‘Reactionary’ images

Jason Adkins’ still lifes possess a controlled spontaneity

SECOND LOOK <br>St. Sebastian, a large black-and-white copy of “an old master,” from Jason Adkins, at Moxie’s.

St. Sebastian, a large black-and-white copy of “an old master,” from Jason Adkins, at Moxie’s.

photo by Tom Angel

“Still life constructions” is how artist Jason Adkins describes his mixed-media works at Moxie’s. On view are a baker’s dozen of paintings, ranging from a large black-and-white copy (after an “old master") of St. Sebastian pierced by arrows, to tasteful charcoal studies of nudes and including about 10 still lifes.

In his brief notes for the show, Adkins writes that the still life “traditionally focuses on a careful arrangement of aesthetically pleasing objects. In contrast, my arrangements are chaotic and often on first glance quite ugly. It is then up to me to discover the piece rather than copy it.”

In a telephone interview, Adkins, who’s 28, related that he originated in Washington, majored in Spanish at Walla Walla and spent a year in Spain. He discovered Chico and the university’s Art Department after returning to the States. Adkins is finishing his B.F.A, with an eye forward on an M.F.A.

Adkins’ strongest work in this show seems created by a more mature artist. Two works from 1999 are still life set-ups involving artist brushes, tubes of paint, bits of newspaper glued to the surface, and other materials found in the studio. It is hard to convey in words the delightful animated quality of Adkins’ depiction.

The objects seem to dance with animation that refers back to life rather than Disney. The brushwork, line and color all combine in a joyful breakfast for the eyes. As abstract composition, the two studio still lifes are rich and fulfilling, inviting a happy kinetic response from the viewer.

The other still-life paintings use traditional objects: wine bottles, vases, flowering plants in vases, pitchers.
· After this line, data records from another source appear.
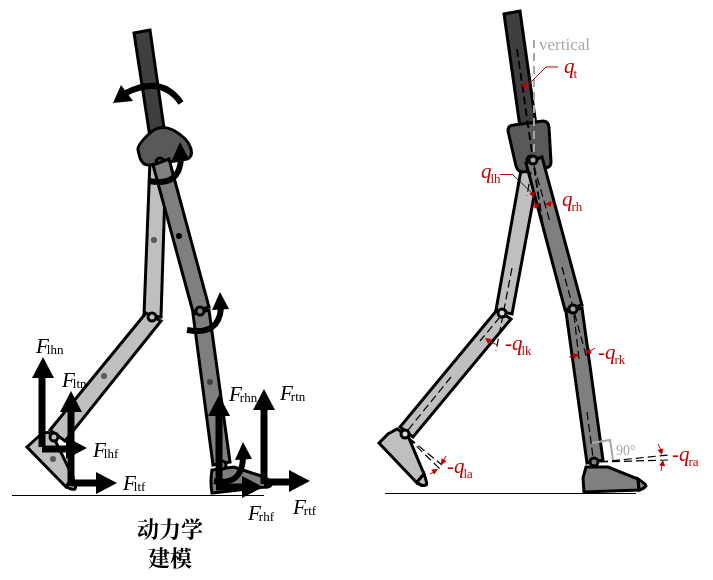
<!DOCTYPE html>
<html lang="zh">
<head>
<meta charset="utf-8">
<title>动力学建模</title>
<style>
:root {
  --ink: #000;
  --paper: #fff;
  --torso: #3f3f3f;
  --pelvis: #595959;
  --near: #7f7f7f;
  --far: #bfbfbf;
  --angle: #c00000;
  --guide: #a6a6a6;
}
* { box-sizing: border-box; }
html, body { margin: 0; background: var(--paper); }
.diagram {
  position: relative;
  width: 713px;
  height: 580px;
  overflow: hidden;
  color: var(--ink);
  font-family: "Liberation Serif", "Noto Serif", serif;
}
.drawing { position: absolute; left: 0; top: 0; }
.part { stroke: var(--ink); stroke-width: 3; stroke-linejoin: miter; }
.torso { fill: var(--torso); }
.pelvis { fill: var(--pelvis); }
.near { fill: var(--near); }
.far { fill: var(--far); }
.joint { stroke: var(--ink); stroke-width: 3; }
.mass-far { fill: #595959; }
.mass-near { fill: #404040; }
.ground { stroke: var(--ink); stroke-width: 1; }
.force { stroke: var(--ink); stroke-width: 7; }
.torque { fill: none; stroke: var(--ink); stroke-width: 6; }
.axis { fill: none; stroke: var(--ink); stroke-width: 1.2; stroke-dasharray: 8 4; }
.axis-bold { stroke-width: 1.8; }
.vertical { stroke: var(--guide); stroke-width: 2; stroke-dasharray: 8 5; }
.right-angle { fill: none; stroke: var(--guide); stroke-width: 2; }
.leader { fill: none; stroke: var(--angle); stroke-width: 1; }
.angle-head { fill: var(--angle); }

.label {
  position: absolute;
  margin: 0;
  font-size: 21px;
  line-height: 20px;
  white-space: nowrap;
}
.label i { font-style: italic; }
.label sub {
  position: relative;
  top: 1px;
  margin-left: -2px;
  font-size: 13px;
  line-height: 0;
  vertical-align: baseline;
}
.angle { color: var(--angle); }
.angle sub { top: 5px; margin-left: -1px; }
.note { color: var(--guide); font-size: 17px; }
.degrees { font-size: 14px; }
.title {
  position: absolute;
  left: 110px;
  top: 513px;
  width: 120px;
  margin: 0;
  font: 700 22px/29px "Noto Serif CJK SC", "Noto Serif CJK JP", serif;
  text-align: center;
}
</style>
</head>
<body>
<main class="diagram">
  <svg class="drawing" width="713" height="580" viewBox="0 0 713 580" aria-hidden="true">
    <defs>
      <polygon id="force-head" points="0,0 11,21 -11,21"/>
      <polygon id="torque-head" points="0,0 9,17 -8,18"/>
      <polygon id="small-head" class="angle-head" points="0,0 6,-3 6,3"/>
      <circle id="joint" class="joint" r="4"/>
    </defs>

    <g id="dynamics-model">
      <line class="ground" x1="12" y1="495.500" x2="264" y2="495.500"/>
      <polygon class="part far" points="150,160 166,160 161,317 144,315"/>
      <polygon class="part far" points="146,313 161,321 65,441 50,430"/>
      <path class="part far" d="M27,447 L38,437 Q46,430 52,434 L73,477 L66,487 Z"/>
      <path class="part far" d="M66,486 L73,478 Q77,487 75,489 Q70,490 66,486 Z"/>
      <polygon class="part torso" points="134,33 150,30 165,135 150,137"/>
      <path class="part pelvis" d="M150,133 Q160,124 173,130 Q188,138 191,149 Q193,157 187,159 L150,165 Q143,166 140,158 L138,150 Q137,145 150,133 Z"/>
      <use href="#joint" x="160" y="162" fill="#595959"/>
      <polygon class="part near" points="193,314 209,310 230,462 213,465"/>
      <polygon class="part near" points="153,165 169,159 209,307 193,312"/>
      <path class="part near" d="M212,470 L234,467 L264,477 L266,487 L212,493 Q210,482 212,470 Z"/>
      <path class="part near" d="M264,477 Q272,481 271,485 Q270,487 266,487 Z"/>
      <use href="#joint" x="152" y="317" fill="#bfbfbf"/>
      <use href="#joint" x="200" y="311" fill="#7f7f7f"/>
      <use href="#joint" x="54" y="437" fill="#bfbfbf"/>
      <use href="#joint" x="222" y="465" fill="#7f7f7f"/>
      <circle class="mass-far" cx="154" cy="240" r="3"/>
      <circle class="mass-far" cx="104" cy="376" r="3"/>
      <circle class="mass-far" cx="53" cy="459" r="3"/>
      <circle cx="179" cy="236" r="3"/>
      <circle class="mass-near" cx="210" cy="382" r="3"/>

      <g id="joint-torques">
        <path class="torque" d="M181,103 Q162,75 126,93"/>
        <polygon points="113,103 121,85 133,101"/>
        <path class="torque" d="M149,181 Q180,187 181,158"/>
        <use href="#torque-head" x="180" y="142"/>
        <path class="torque" d="M187,330 Q219,336 221,308"/>
        <use href="#torque-head" x="220" y="292"/>
        <path class="torque" d="M214,481 Q242,486 243,458"/>
        <use href="#torque-head" x="243" y="442"/>
      </g>

      <g id="contact-forces">
        <path class="force" d="M42,447 V376"/>
        <use href="#force-head" x="43" y="357"/>
        <path class="force" d="M42,449 H68"/>
        <use href="#force-head" transform="translate(87 448) rotate(90)"/>
        <path class="force" d="M71,486 V410"/>
        <use href="#force-head" x="71" y="391"/>
        <path class="force" d="M71,483 H98"/>
        <use href="#force-head" transform="translate(117 483) rotate(90)"/>
        <path class="force" d="M219,485 V414"/>
        <use href="#force-head" x="219" y="395"/>
        <path class="force" d="M216,487 H244"/>
        <use href="#force-head" transform="translate(263 487) rotate(90)"/>
        <path class="force" d="M264,484 V408"/>
        <use href="#force-head" x="264" y="389"/>
        <path class="force" d="M264,482 H291"/>
        <use href="#force-head" transform="translate(310 481) rotate(90)"/>
      </g>
    </g>

    <g id="joint-angle-model">
      <line class="ground" x1="385" y1="493.500" x2="636" y2="493.500"/>
      <polygon class="part far" points="521,170 538,175 512,314 496,310"/>
      <polygon class="part far" points="497,310 511,319 413,437 400,427"/>
      <path class="part far" d="M379,443 L388,434 L397,429 L408,436 L424,474 L417,483 Z"/>
      <path class="part far" d="M417,482 L424,474 Q428,485 426,485 Q421,487 417,482 Z"/>
      <polygon class="part torso" points="504,14 520,11 536,125 520,127"/>
      <path class="part pelvis" d="M508,131 Q508,125 514,125 L543,121 Q548,121 549,127 L551,162 Q551,167 546,168 L523,172 Q518,172 516,166 Z"/>
      <circle class="joint pelvis" cx="531" cy="160" r="4"/>
      <polygon class="part near" points="566,312 582,308 603,460 587,463"/>
      <polygon class="part near" points="526,163 542,157 582,305 565,310"/>
      <path class="part near" d="M586,467 L608,467 L638,479 L639,490 L584,492 L583,478 Z"/>
      <path class="part near" d="M638,479 Q646,484 646,486 Q644,489 639,490 Z"/>

      <g id="segment-axes">
        <line class="vertical" x1="534" y1="40" x2="534" y2="156"/>
        <path class="axis axis-bold" d="M517,49 L533,160 L544,233"/>
        <path class="axis" d="M534,166 L550,222 M562,267 L587,359"/>
        <path class="axis" d="M574,315 L579,359 M587,412 L593,457"/>
        <path class="axis" d="M531,172 L527,196 M512,268 L496,351"/>
        <path class="axis" d="M500,317 L480,341 M451,377 L408,430"/>
        <path class="axis" d="M408,438 L440,469 M409,438 L442,465"/>
        <path class="axis" d="M600,462 L668,455 M600,462 L668,460"/>
        <path class="right-angle" d="M592,443 L610,440 L613,460"/>
      </g>

      <use href="#joint" x="533" y="160" fill="#a6a6a6"/>
      <use href="#joint" x="502" y="313" fill="#d9d9d9"/>
      <use href="#joint" x="573" y="309" fill="#a6a6a6"/>
      <use href="#joint" x="405" y="434" fill="#d9d9d9"/>
      <use href="#joint" x="594" y="462" fill="#7f7f7f"/>

      <g id="angle-leaders">
        <path class="leader" d="M558,67 H546 L531,82 Q528,86 525,86"/>
        <use href="#small-head" transform="translate(521 86)"/>
        <path class="leader" d="M500,174.500 H512"/>
        <path class="leader" d="M512,174 L533,194" style="stroke:#222"/>
        <use href="#small-head" transform="translate(534 198) rotate(-110)"/>
        <use href="#small-head" transform="translate(534 202) rotate(60)"/>
        <path class="leader" d="M556,203 H550"/>
        <use href="#small-head" transform="translate(545 204)"/>
        <path class="leader" d="M498,345 L490,342"/>
        <use href="#small-head" transform="translate(485 338) rotate(35)"/>
        <path class="leader" d="M569,357 L574,356 M595,348 L589,352"/>
        <use href="#small-head" transform="translate(579 355) rotate(170)"/>
        <use href="#small-head" transform="translate(585 353) rotate(-20)"/>
        <path class="leader" d="M446,456 L443,461 M430,474 L434,472"/>
        <use href="#small-head" transform="translate(441 465) rotate(-60)"/>
        <use href="#small-head" transform="translate(438 469) rotate(150)"/>
        <path class="leader" d="M658,444 L661,450 M661,471 L662,465"/>
        <use href="#small-head" transform="translate(662 455) rotate(-105)"/>
        <use href="#small-head" transform="translate(663 460) rotate(98)"/>
      </g>
    </g>
  </svg>

  <p class="label" style="left:36px;top:336px"><i>F</i><sub>lhn</sub></p>
  <p class="label" style="left:62px;top:370px"><i>F</i><sub>ltn</sub></p>
  <p class="label" style="left:93px;top:440px"><i>F</i><sub>lhf</sub></p>
  <p class="label" style="left:123px;top:473px"><i>F</i><sub>ltf</sub></p>
  <p class="label" style="left:229px;top:384px"><i>F</i><sub>rhn</sub></p>
  <p class="label" style="left:280px;top:383px"><i>F</i><sub>rtn</sub></p>
  <p class="label" style="left:248px;top:503px"><i>F</i><sub>rhf</sub></p>
  <p class="label" style="left:293px;top:497px"><i>F</i><sub>rtf</sub></p>

  <p class="label note" style="left:539px;top:35px">vertical</p>
  <p class="label note degrees" style="left:616px;top:441px">90°</p>
  <p class="label angle" style="left:564px;top:56px"><i>q</i><sub>t</sub></p>
  <p class="label angle" style="left:481px;top:161px"><i>q</i><sub>lh</sub></p>
  <p class="label angle" style="left:562px;top:189px"><i>q</i><sub>rh</sub></p>
  <p class="label angle" style="left:505px;top:333px"><i>-q</i><sub>lk</sub></p>
  <p class="label angle" style="left:598px;top:342px"><i>-q</i><sub>rk</sub></p>
  <p class="label angle" style="left:447px;top:456px"><i>-q</i><sub>la</sub></p>
  <p class="label angle" style="left:672px;top:444px"><i>-q</i><sub>ra</sub></p>

  <h1 class="title">动力学<br>建模</h1>
</main>
</body>
</html>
Standing out in this group, the work that seems best to realize Adkins’ aim comes from 1998. It shows a vase about mid-canvas on a stool, and sprouting up from the vase are the stalks of plants topped by flowers. To the right is the shape of a chair, and here and there about the space are other objects. The colors are muted, quiet—ochres, siennas, as unobtrusive as a cat napping in the sunroom. But here and there Adkins has laid down flashes of red accent, a bit on the flowers, a line here and there stolen from a fire truck.

From a proper viewing distance, the brushwork reveals the spontaneous process of Adkins’ discovery and appears to be a cousin to Emil Nolde’s frenzied trance-like sessions at the easel. But there is nothing chaotic to be seen. This is the controlled spontaneity one hears in Charlie Parker or sees in the improvisation of a skilled dancer.

Seen up close, the muted quality of the work gives way to a promise fulfilled. Adkins as a colorist is superb. The richness of his accents and, above all, the rightness and certainty of his touch are deeply fulfilling.

The other works of this series, newer works from 2001, don’t quite match the freshness and excitement of the earlier pieces. After Cezanne, Braque, Thiebaud, the still-life genre may never again take on a revolutionary demeanor, and as Adkins writes, his still lifes are “reactionary,” a word with political overtones, carrying one back to the constrictions of tradition, a world that excluded those artists “concerned solely with the development of an aesthetic.”

What appears to be showing in the later works is the emergence of a formula, an intellectual process starting to overshadow the raw. Capable as they are, they fall just short of possession of the “come hither” quality that rewards the planting of one’s feet in front of the artist’s window.

Adkins has a large work, 80 by 81 inches. A person with an MTV frame of mind might identify it as abstract art and cut to the next image. Such a person would miss out. The painting is the opposite of pyrotechnic. It doesn’t clamor for attention. Its surface is indistinct, hazy, something that doesn’t wear its heart on a sleeve. It’s like a walk before sunrise in a thick friendly fog. The requirement is to go slow, to allow the road to unwind under one’s feet, or, as with the painting, to relax and coax out images and relationships and associations.

Well worth the trip to Moxie’s for some rejuvenation and peaceful moments.